Educating Sommeliers Worldwide.
By Beverage Trade Network
My dad used to make wine every year and transmitted his passion to me. It has always been fascinating to see how enthusiastic he was; furthermore, his wine was always on the table, every lunch and every dinner. After I attempted once to make wine with him, I decided to cultivate this passion more deeply - for this reason, I enrolled and further got the degree in a Sommelier program at the Associazione Italiana Sommelier (Italian Sommelier Association) in Palermo.
After gaining some experience, I decided to move to the US to improve my English skills for use my past knowledge around the globe and continue to learn from different perspectives.
This is a career where you learn something new every day and I continue to progress by making sure I taste as many different wines as I possibly can. Also, I try to keep track of all the appellations, any changes with the disciplinar, and methods of new world winemaking.
I take great pride in my role and seek to pair a great wine with the customer's dinner. My goal is to introduce them to new wines and make customers feel at home. Nonetheless, behind the scenes there are other tasks equally important, such as planning and developing the list, buying, pricing, inventory managing, and stock control, which also involves keeping the right temperatures of the service, and training.
Well, it all depends on various factors. It is important to have a deep understanding of the area that surrounds the restaurant, the kind of clientele - regulars and not, the restaurant's ideology and philosophy, the market with listing and pricing, and concluding with what the final goal is.
Creating and developing a good and trustworthy relationship, but also trying to get wines that follow the philosophy of the restaurant. I love to try everything, but it is also true that the restaurant's philosophy and the surrounding area play a core role.
Make sure that we do not have 86ed wines still on the list.
Focus on the orders for the week, what is available for purchase, are there any new wines back in stock at the supplier.
Bring a positive attitude once I hit the floor and it is time to welcome our guests!
How the new wine can fit inside the program.

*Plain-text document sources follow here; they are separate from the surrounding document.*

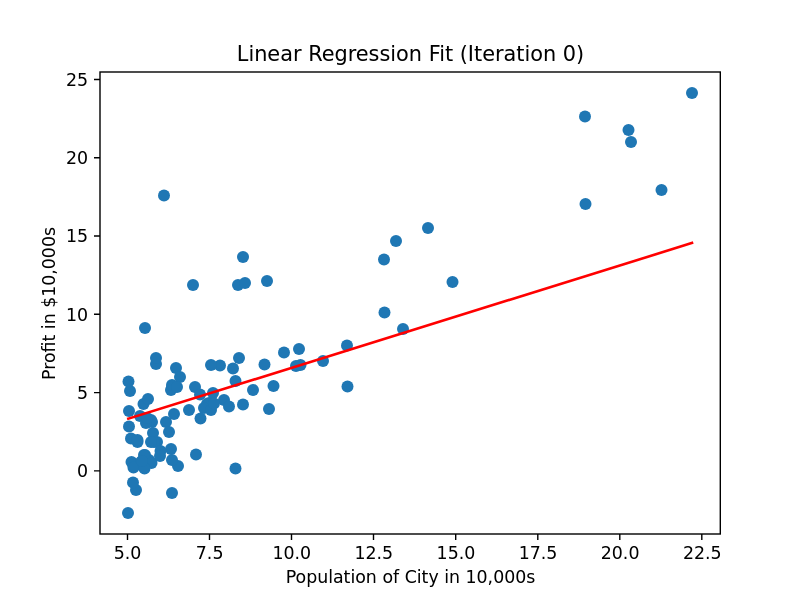
<!DOCTYPE html>
<html lang="en">
<head>
<meta charset="utf-8">
<title>Linear Regression Fit (Iteration 0)</title>
<style>
:root {
  --paper: #ffffff;
  --ink: #000000;
  --point: #1f77b4;
  --fit: #ff0000;
}
* { box-sizing: border-box; margin: 0; padding: 0; }
html, body { width: 801px; height: 600px; overflow: hidden; background: var(--paper); }
.chart {
  display: grid;
  grid-template-columns: 100px 621px 80px;
  grid-template-rows: 72px 462px 66px;
  width: 801px;
  height: 600px;
  color: var(--ink);
  font: 17.36px/20px "DejaVu Sans", sans-serif;
  white-space: nowrap;
}
.plot { grid-area: 1 / 1 / -1 / -1; display: block; }
.title {
  grid-area: 1 / 2;
  place-self: end center;
  padding-bottom: 6px;
  font-size: 20.83px;
  font-weight: 400;
  line-height: 24px;
}
.y-label {
  grid-area: 2 / 1;
  place-self: center start;
  margin-left: 39px;
  writing-mode: vertical-rl;
  transform: rotate(180deg);
}
.y-ticks {
  grid-area: 2 / 1;
  align-self: start;
  display: grid;
  grid-auto-rows: 78.3px;
  align-items: center;
  justify-items: end;
  margin-top: -31.5px;
  padding-right: 12px;
  list-style: none;
}
.x-axis { grid-area: 3 / 2; display: flex; flex-direction: column; align-items: center; gap: 4px; padding-top: 9px; }
.x-ticks {
  display: grid;
  grid-template-columns: repeat(8, 82.1px);
  align-self: start;
  margin-left: -13.5px;
  text-align: center;
  list-style: none;
}
.frame, .ticks { fill: none; stroke: var(--ink); stroke-width: 1.4; }
.points { fill: var(--point); }
.fit-line { stroke: var(--fit); stroke-width: 2.6; stroke-linecap: square; }
</style>
</head>
<body>
<main class="chart">
  <svg class="plot" width="801" height="600" viewBox="0 0 801 600" role="img" aria-label="Scatter plot of profit against city population with a fitted line">
    <defs><circle id="dot" r="6"/></defs>
    <g class="points">
      <use href="#dot" x="164" y="195.5"/><use href="#dot" x="145" y="328"/><use href="#dot" x="243" y="257"/>
      <use href="#dot" x="193" y="285"/><use href="#dot" x="156" y="364"/><use href="#dot" x="238" y="285"/>
      <use href="#dot" x="209" y="403"/><use href="#dot" x="245" y="283"/><use href="#dot" x="176" y="368"/>
      <use href="#dot" x="129" y="411"/><use href="#dot" x="151" y="420"/><use href="#dot" x="428" y="228"/>
      <use href="#dot" x="152" y="422"/><use href="#dot" x="239" y="358"/><use href="#dot" x="149" y="460"/>
      <use href="#dot" x="140" y="416"/><use href="#dot" x="172" y="388"/><use href="#dot" x="131.5" y="462"/>
      <use href="#dot" x="174" y="414"/><use href="#dot" x="195" y="387"/><use href="#dot" x="166" y="422"/>
      <use href="#dot" x="628.5" y="130"/><use href="#dot" x="143.5" y="404"/><use href="#dot" x="171" y="390"/>
      <use href="#dot" x="146" y="423"/><use href="#dot" x="585" y="116.5"/><use href="#dot" x="384" y="259.5"/>
      <use href="#dot" x="323" y="361"/><use href="#dot" x="396" y="241"/><use href="#dot" x="692" y="93"/>
      <use href="#dot" x="136" y="490"/><use href="#dot" x="180" y="377"/><use href="#dot" x="267" y="281"/>
      <use href="#dot" x="157" y="442"/><use href="#dot" x="233" y="368.5"/><use href="#dot" x="224" y="400"/>
      <use href="#dot" x="229" y="406.5"/><use href="#dot" x="147" y="418"/><use href="#dot" x="384.5" y="312.5"/>
      <use href="#dot" x="172" y="385"/><use href="#dot" x="141" y="462"/><use href="#dot" x="189" y="410"/>
      <use href="#dot" x="347.5" y="386.5"/><use href="#dot" x="153" y="433"/><use href="#dot" x="220" y="365.5"/>
      <use href="#dot" x="196" y="454.5"/><use href="#dot" x="130" y="391"/><use href="#dot" x="154" y="442"/>
      <use href="#dot" x="347" y="345.5"/><use href="#dot" x="145" y="455"/><use href="#dot" x="211" y="365"/>
      <use href="#dot" x="137.5" y="442"/><use href="#dot" x="207" y="404"/><use href="#dot" x="213" y="393"/>
      <use href="#dot" x="171" y="449"/><use href="#dot" x="172" y="493"/><use href="#dot" x="169" y="432"/>
      <use href="#dot" x="148" y="399"/><use href="#dot" x="269" y="409"/><use href="#dot" x="273.5" y="386"/>
      <use href="#dot" x="253" y="390"/><use href="#dot" x="133" y="482.5"/><use href="#dot" x="661.5" y="190"/>
      <use href="#dot" x="452.5" y="282"/><use href="#dot" x="585.5" y="204"/><use href="#dot" x="200" y="394.5"/>
      <use href="#dot" x="235.5" y="381"/><use href="#dot" x="299" y="349"/><use href="#dot" x="144" y="455"/>
      <use href="#dot" x="631" y="142"/><use href="#dot" x="296" y="366"/><use href="#dot" x="204" y="408"/>
      <use href="#dot" x="160.5" y="451"/><use href="#dot" x="200.5" y="418.5"/><use href="#dot" x="128" y="513"/>
      <use href="#dot" x="178" y="466"/><use href="#dot" x="211" y="410"/><use href="#dot" x="128.5" y="381.5"/>
      <use href="#dot" x="300.5" y="365"/><use href="#dot" x="131" y="438.5"/><use href="#dot" x="151.5" y="463"/>
      <use href="#dot" x="133.5" y="467.5"/><use href="#dot" x="172" y="460"/><use href="#dot" x="284" y="352.5"/>
      <use href="#dot" x="177" y="387"/><use href="#dot" x="243" y="404.5"/><use href="#dot" x="264.5" y="364.5"/>
      <use href="#dot" x="160" y="456"/><use href="#dot" x="144.5" y="468.5"/><use href="#dot" x="129" y="426.5"/>
      <use href="#dot" x="151" y="442"/><use href="#dot" x="214" y="403.5"/><use href="#dot" x="156" y="358"/>
      <use href="#dot" x="137.5" y="440"/><use href="#dot" x="235.5" y="468.5"/><use href="#dot" x="403" y="329"/>
      <use href="#dot" x="142" y="461"/>
    </g>
    <line class="fit-line" x1="128.3" y1="418.7" x2="692" y2="243"/>
    <path class="ticks" d="M127.5 534v6M209.5 534v6M291.5 534v6M373.5 534v6M455.7 534v6M537.8 534v6M619.8 534v6M701.8 534v6M100 79.5h-6M100 157.8h-6M100 236h-6M100 314.3h-6M100 392.6h-6M100 470.9h-6"/>
    <rect class="frame" x="100" y="72" width="620.3" height="462"/>
  </svg>
  <h1 class="title">Linear Regression Fit (Iteration 0)</h1>
  <p class="y-label">Profit in $10,000s</p>
  <ul class="y-ticks">
    <li>25</li><li>20</li><li>15</li><li>10</li><li>5</li><li>0</li>
  </ul>
  <div class="x-axis">
    <ul class="x-ticks">
      <li>5.0</li><li>7.5</li><li>10.0</li><li>12.5</li><li>15.0</li><li>17.5</li><li>20.0</li><li>22.5</li>
    </ul>
    <p class="x-label">Population of City in 10,000s</p>
  </div>
</main>
</body>
</html>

Trying to have a more comprehensive program is my goal, that way I can have wine for every palate. Another point I look at is the vintage of certain wines, maybe of wine I already have in the cellar but from different vintages, so I can also offer a vertical to the customers.
A good sommelier is the one who tries to get as close as possible to the taste of the customers. Empathy, politeness, humility and being eager to improve himself/herself are top qualities.
Surely what I look for when I have to evaluate the effectiveness of a wine program is the comprehensiveness of it. The world of wine is very extensive, especially now with the new world of wine making, and different ways and technologies to cultivate.
Generally, when we think about this profession, the skills that are expected are: having a good sense of smell and taste, and being knowledgeable. However, for me the most important skill is humility. One of the common mistakes professionals always make nowadays is to think that they know everything, but with humility you can continuously learn and thrive, not only as a sommelier, but for every kind of profession. As Socrates said "The only true wisdom is in knowing you know nothing."
Definitely, the best part of my job is to see happiness in the face of my customers after being helped in the selection of the wine.
The worst part is the long working hours that keep me and my family distant. No weekends or holidays.
If you had to pick one red and one white wine as your personal best, which wines would they be?
As white, I would definitely pick Millesulmare by Santa Maria la Nave winery. I love the idea of cultivating the ancient and mysterious Grecanico Dorato on the active volcano Etna.
For red it is much harder to pick one. So far, I guess my personal best is Château Pavie Saint-Émilion Grand Cru from the vintage 1998. However, I am a big fan of the Nebbiolo grape, so I am always conflicted between any Barbaresco and any Valtellina.
I had one of my favorite pairings when I was traveling in Verona for the Vinitaly. I searched for a very traditional restaurant and in there I got a Valpolicella Classico Superiore that I paired with donkey braised in Amarone wine. It was incredible! The best pairings are always the territorial ones. Following the same philosophy, mozzarella di bufala campana and Asprinio Di Aversa are phenomenal.